• Exercise
What is needed is an exact repetition of the lines from the first one in the data through the line with "--yellow:#fdd02e; --yellow-deep:#f0c42a; --gold:#e2b42a;", with no pictures.
[Dataset content]
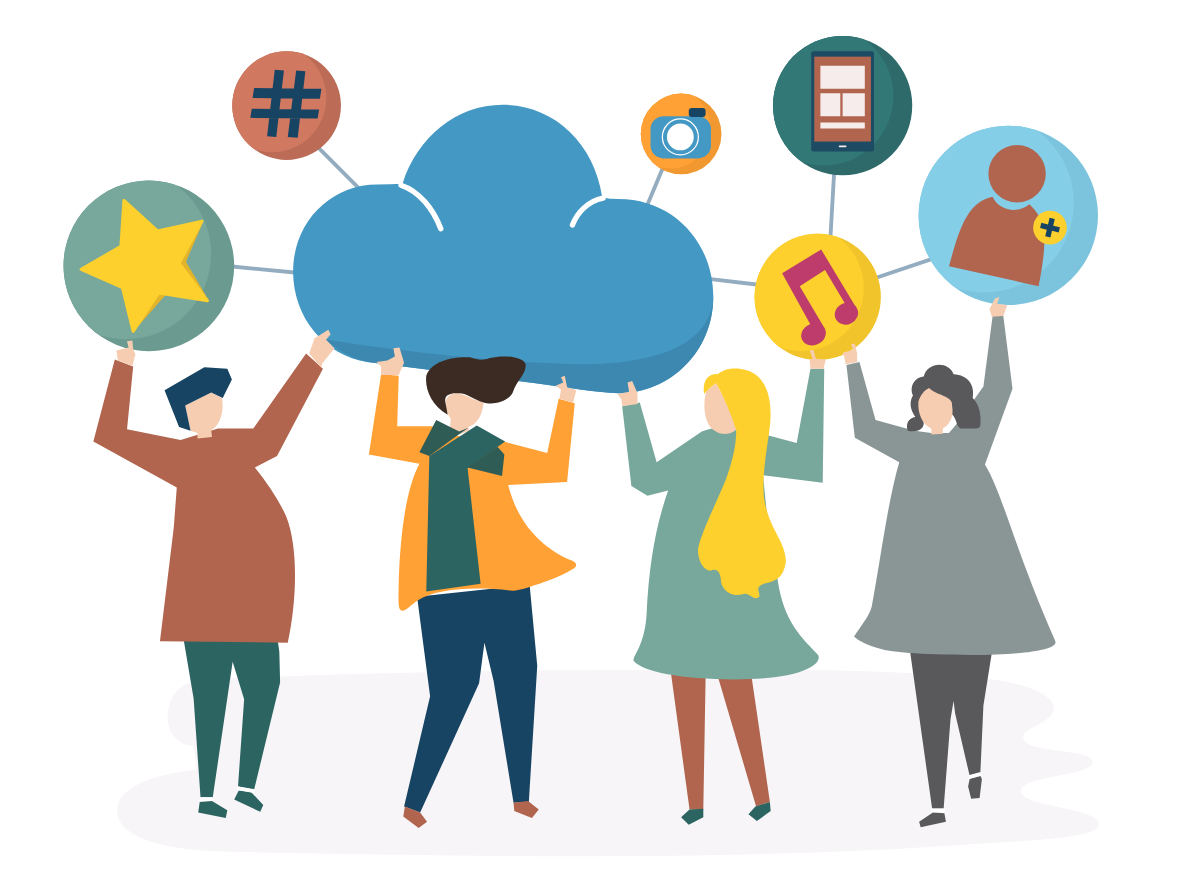
<!DOCTYPE html>
<html lang="en">
<head>
<meta charset="utf-8">
<title>People sharing through the cloud</title>
<style>
:root{
  --paper:#ffffff; --ground:#f7f5f7; --line:#93acc0;
  --sky:#4498c4; --sky-deep:#3d88b0; --navy:#184463;
  --rust:#b1654e; --coral:#d07860; --coral-deep:#bb6b56;
  --orange:#ffa134; --orange-deep:#f29830;
  --yellow:#fdd02e; --yellow-deep:#f0c42a; --gold:#e2b42a;
  --sage:#77a89b; --sage-deep:#6b9a90;
  --teal:#327876; --teal-deep:#2d6a69; --pine:#2c6462; --pine-deep:#2f5c54;
  --ice:#85cee8; --ice-deep:#7cc4dd;
  --grey:#8a9595; --charcoal:#59595b; --brown:#3c2b23;
  --magenta:#bd3c6b; --panel:#f7ecec; --skin:#f6cdb1;
}
html,body{margin:0;padding:0;overflow:hidden;background:var(--paper)}
.artboard{display:block;width:1200px;height:896px;background:var(--paper)}
.connectors{stroke:var(--line);stroke-width:5;fill:none}
.skin{fill:var(--skin)}
.navy{fill:var(--navy)} .rust{fill:var(--rust)} .pine{fill:var(--pine)} .pine-deep{fill:var(--pine-deep)}
.orange{fill:var(--orange)} .yellow{fill:var(--yellow)} .sage{fill:var(--sage)}
.grey{fill:var(--grey)} .charcoal{fill:var(--charcoal)} .brown{fill:var(--brown)}
.sky{fill:var(--sky)} .sky-deep{fill:var(--sky-deep)} .panel{fill:var(--panel)} .paper{fill:var(--paper)}
.cloud-crease{fill:none;stroke:var(--paper);stroke-width:7;stroke-linecap:round}
.cuff{fill:none;stroke:var(--paper);stroke-width:5}
.tone{fill:var(--tone)} .shade{fill:var(--shade)}
.bubble-star{--tone:var(--sage);--shade:var(--sage-deep)}
.bubble-hash{--tone:var(--coral);--shade:var(--coral-deep)}
.bubble-camera{--tone:var(--orange);--shade:var(--orange-deep)}
.bubble-tablet{--tone:var(--teal);--shade:var(--teal-deep)}
.bubble-friend{--tone:var(--ice);--shade:var(--ice-deep)}
.bubble-music{--tone:var(--yellow);--shade:var(--yellow-deep)}
.star-face{fill:var(--yellow);stroke:var(--yellow);stroke-width:4;stroke-linejoin:round}
.star-fold{fill:var(--gold)}
.note{fill:var(--magenta)}
.lens-ring{fill:none;stroke:var(--paper);stroke-width:1.6}
</style>
</head>
<body>
<svg class="artboard" viewBox="0 0 1568 1171" preserveAspectRatio="none" role="img" aria-label="Four people holding up a cloud connected to social media icons">
  <defs>
    <clipPath id="disc"><circle r="100"/></clipPath>
    <g id="bubble">
      <circle class="shade" r="100"/>
      <circle class="tone" cx="-27" cy="-14" r="100" clip-path="url(#disc)"/>
    </g>
  </defs>

  <path id="ground" fill="var(--ground)" d="M246 893C290 884 330 885 366 884Q640 874 900 876Q1140 872 1290 887C1340 893 1377 908 1377 925C1377 945 1337 950 1337 964C1337 985 1428 978 1428 996C1428 1015 1334 1013 1334 1034C1334 1055 1436 1055 1436 1077C1436 1097 1340 1098 1260 1104C1000 1122 700 1122 290 1113C200 1110 153 1090 153 1060C153 1030 195 1013 257 1006L253 975C230 973 219 955 219 938C219 915 230 900 246 893Z"/>

  <g class="connectors">
    <path d="M300 348L388 356.500M414 191L472 249M868 215L845 270M1090 224L1085 312M926 364.500L994 372.500M1142 364L1222 337"/>
  </g>

  <g id="cloud">
    <path class="sky" d="M526 240C545 180 596 137 657 137C722 137 776 185 787 258Q797 260 808 260C880 260 932 317 932 388C932 460 875 514 808 514C780 513 745 507 700 501L480 473C425 465 383 415 383 355C383 290 432 241 493 241Q510 241 526 240Z"/>
    <path class="sky-deep" d="M424 443C520 460 680 476 770 476C860 474 931 450 932 385C933 460 875 514 808 514C780 513 745 507 700 501L480 473C458 468 440 457 424 443Z"/>
    <path class="cloud-crease" d="M524 242C548 250 566 273 576 299M788 259C768 263 754 278 748 294"/>
  </g>

  <g id="star-icon">
    <use class="bubble-star" href="#bubble" transform="translate(194.500 347.500) scale(1.115)"/>
    <path class="star-fold" d="M266 289L243 342L273 393L235 344ZM174 434L205 381L216 386Z"/>
    <path class="star-face" d="M162 262L206 302L264 289L234 344L271 393L207 383L174 433L160 376L106 352L158 322Z"/>
  </g>

  <g id="hashtag-icon">
    <use class="bubble-hash" href="#bubble" transform="translate(374.500 138) scale(.71)"/>
    <path class="navy" d="M332 115L420 116L418 129L330 128ZM329 142L417 143L415 155L327 154ZM359 91L371 92L361 179L349 178ZM387 92L399 93L389 180L376 179Z"/>
  </g>

  <g id="camera-icon">
    <use class="bubble-camera" href="#bubble" transform="translate(890 175) scale(.527)"/>
    <rect class="sky" x="850" y="152" width="79" height="55" rx="17"/>
    <rect class="navy" x="900" y="141" width="22" height="12" rx="4"/>
    <circle class="lens-ring" cx="889" cy="179" r="23.500"/>
    <circle class="paper" cx="889" cy="179" r="17.500"/>
  </g>

  <g id="tablet-icon">
    <use class="bubble-tablet" href="#bubble" transform="translate(1101 138) scale(.91)"/>
    <rect x="1060" y="67" width="82" height="131" rx="3" fill="#1d4b64"/>
    <rect class="rust" x="1064" y="74" width="74" height="111"/>
    <path class="panel" d="M1072 86h58v30h-58zM1072 122h26v30h-26zM1101 122h29v30h-29zM1072 160h58v8h-58z"/>
    <rect class="panel" x="1096" y="190" width="10" height="2.500" rx="1"/>
  </g>

  <g id="add-friend-icon">
    <use class="bubble-friend" href="#bubble" transform="translate(1317.500 281.500) scale(1.172)"/>
    <circle class="rust" cx="1329" cy="227" r="37.500"/>
    <path class="rust" d="M1297 257C1262 264 1252 305 1240 348L1357 374C1363 345 1366 320 1364 305C1362 287 1355 276 1345 267C1330 280 1305 275 1297 257Z"/>
    <circle class="yellow" cx="1372" cy="297.500" r="22"/>
    <path class="navy" transform="translate(1372 297.500) rotate(13)" d="M-3.500 -12.500h7v9h9v7h-9v9h-7v-9h-9v-7h9z"/>
  </g>

  <g id="music-icon">
    <use class="bubble-music" href="#bubble" transform="translate(1068.500 388) scale(.825)"/>
    <path class="note" d="M1022 357L1073 326L1118 401L1106 400L1078 353L1045 374L1078 430L1060 426Z"/>
    <ellipse class="note" cx="1063" cy="437" rx="16.500" ry="14" transform="rotate(-25 1063 437)"/>
    <ellipse class="note" cx="1106" cy="410" rx="15.500" ry="14" transform="rotate(-25 1106 410)"/>
  </g>

  <g id="man-in-sweater">
    <path class="pine" d="M240 836L363 838L365 852L366 892L332 1032L311 1028L319 914L304 865L278 1042L262 1042L253 913Z"/>
    <path class="pine" d="M261 1048L277 1047L297 1059L295 1069L259 1062ZM312 1033L328 1035L344 1052L340 1061L306 1045Z"/>
    <path class="cuff" d="M261 1044.500L278 1044.500M310 1030L332 1034"/>
    <path class="rust" d="M150 470L174 479L166 561L236 575L285 560L331 560L400 462L422 482L362 596L333 611C350 632 365 655 374 675C390 715 388 785 376 840L209 838L227 690L231 637L122 577Z"/>
    <path class="skin" d="M242 530L276 513L290 520C294 540 285 558 276 562L277 571L258 573L258 566L249 563Z"/>
    <path class="navy" d="M215 510L267 480L297 482L303 496L291 520L276 513L242 530L249 563L234 558Z"/>
    <path class="skin" d="M154 471L152 458L168 454L166 446L173 445L174 456L177 463L173 478ZM404 462L411 442L429 431L432 437L426 444L437 455L421 475L420 481Z"/>
  </g>

  <g id="man-in-scarf">
    <path class="navy" d="M545 780L692 764L702 870L691 1048L671 1049L645 890L633 840L626 893L549 1062L528 1054L562 910Z"/>
    <path class="rust" d="M529 1054L549 1062L558 1074L547 1082L527 1067ZM671 1049L690 1047L704 1058L695 1069L672 1060Z"/>
    <path class="orange" d="M498 489L521 491L519 557L565 557L600 570L658 577L715 592L730 521L751 527L741 630L664 634C678 690 715 720 748 733C754 736 755 740 748 744C730 755 708 762 692 767Q676 772 670 772C620 766 570 769 545 785C536 791 530 799 525 798C519 797 521 780 521 760C523 700 530 640 548 606L482 594Z"/>
    <path class="skin" d="M582 535C580 517 590 513 600 514C612 518 622 524 632 526C630 545 622 555 612 558L613 563L600 568L588 558L589 548Z"/>
    <path class="pine" d="M561 596L623 556L660 577L611 612L628 763L557 773Z"/>
    <path class="pine-deep" d="M570 549L600 564L612 559L592 573L561 596L548 591ZM611 611L650 584L659 594L656 622Z"/>
    <path class="brown" d="M585 542C563 530 555 508 557 491C564 472 590 466 614 467C625 471 632 471 640 468C660 463 686 467 687 477C687 490 675 497 670 513C662 528 640 529 632 526C620 523 610 514 600 514C588 513 580 516 582 526Z"/>
    <path class="skin" d="M498 490L498 479L492 473L506 471L516 466L514 455L522 454L528 474L521 490ZM731 521L733 509L726 504L736 500L733 493L738 491L741 506L753 510L749 526Z"/>
  </g>

  <g id="woman-with-long-hair">
    <path class="rust" d="M877 882L922 884L919 1058L901 1058ZM938 884L982 884L1006 1048L988 1054Z"/>
    <path class="pine" d="M901 1058L919 1057L919 1068L900 1078L890 1068ZM987 1054L1006 1048L1007 1060L989 1073L978 1064Z"/>
    <path class="sage" d="M813 531L836 526L858 604L917 564C935 556 950 560 960 562L1003 569L1041 579L1059 482L1077 482L1075 631L997 621L1005 700L1016 757C1024 815 1050 835 1069 856C1075 867 1050 888 960 888C890 888 840 878 828 864C826 856 843 845 845 800C848 740 856 690 873 641L846 648L825 635Z"/>
    <path class="skin" d="M936 501C945 520 955 535 965 558C955 572 935 569 926 555C918 540 920 520 923 511Z"/>
    <path class="yellow" d="M920 515C917 495 928 488 938 489C950 478 975 480 988 490C1008 506 1009 538 1005 565C1000 600 995 630 999 655C1007 695 1025 705 1027 733C1024 757 1012 760 998 763C985 768 994 774 992 780C985 786 980 775 973 776C955 782 942 770 942 758C941 745 935 743 928 746C918 744 912 732 912 718C916 695 940 650 950 622C958 600 962 580 962 562C955 540 946 520 936 501C928 506 923 512 920 515Z"/>
    <path class="skin" d="M813 531L812 522L807 515L822 512L820 500L826 498L833 514L833 528ZM1059 482L1058 470L1062 469L1058 458L1063 457L1066 469L1079 470L1076 482Z"/>
  </g>

  <g id="woman-in-grey">
    <path class="charcoal" d="M1189 850L1296 853L1285 922L1281 1010L1267 1014L1248 932L1246 916L1242 940L1233 1057L1218 1057Z"/>
    <path class="charcoal" d="M1219 1062L1234 1063L1236 1074L1203 1081L1201 1074ZM1267 1018L1281 1014L1283 1018L1280 1043L1269 1044L1265 1028Z"/>
    <path class="cuff" d="M1217 1059L1235 1059" />
    <path class="cuff" stroke-width="4" d="M1266 1015.500L1282 1011.500"/>
    <path class="grey" d="M1106 477L1123 473L1144 549L1195 563L1217 566L1240 566L1250 554L1285 505L1297 413L1311 413L1323 508L1287 607C1310 645 1325 715 1379 838C1383 850 1330 856 1270 856C1200 856 1163 852 1150 848C1135 844 1122 838 1116 832C1125 818 1136 805 1139 793C1150 735 1160 655 1175 604L1117 572Z"/>
    <path class="charcoal" d="M1207 492C1212 472 1240 472 1246 489C1265 490 1274 503 1271 520C1281 530 1282 545 1281 556Q1280 560 1275 560L1255 560C1248 555 1252 550 1243 540L1205 545C1212 560 1200 566 1186 563C1183 553 1188 546 1196 545C1189 535 1188 525 1193 517C1188 505 1195 493 1207 492Z"/>
    <path class="skin" d="M1214 507C1223 517 1246 517 1244 530C1247 545 1240 556 1232 560L1232 567L1217 568L1217 560C1205 555 1199 540 1200 525C1203 515 1208 510 1214 507Z"/>
    <path class="skin" d="M1105 476L1103 466L1101 461L1115 457L1112 450L1117 449L1120 462L1120 473ZM1296 414L1293 404L1300 390L1306 388L1303 397L1316 399L1311 413Z"/>
  </g>
</svg>
</body>
</html>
[/Dataset content]
• Answer to the problem
<!DOCTYPE html>
<html lang="en">
<head>
<meta charset="utf-8">
<title>People sharing through the cloud</title>
<style>
:root{
  --paper:#ffffff; --ground:#f7f5f7; --line:#93acc0;
  --sky:#4498c4; --sky-deep:#3d88b0; --navy:#184463;
  --rust:#b1654e; --coral:#d07860; --coral-deep:#bb6b56;
  --orange:#ffa134; --orange-deep:#f29830;
  --yellow:#fdd02e; --yellow-deep:#f0c42a; --gold:#e2b42a;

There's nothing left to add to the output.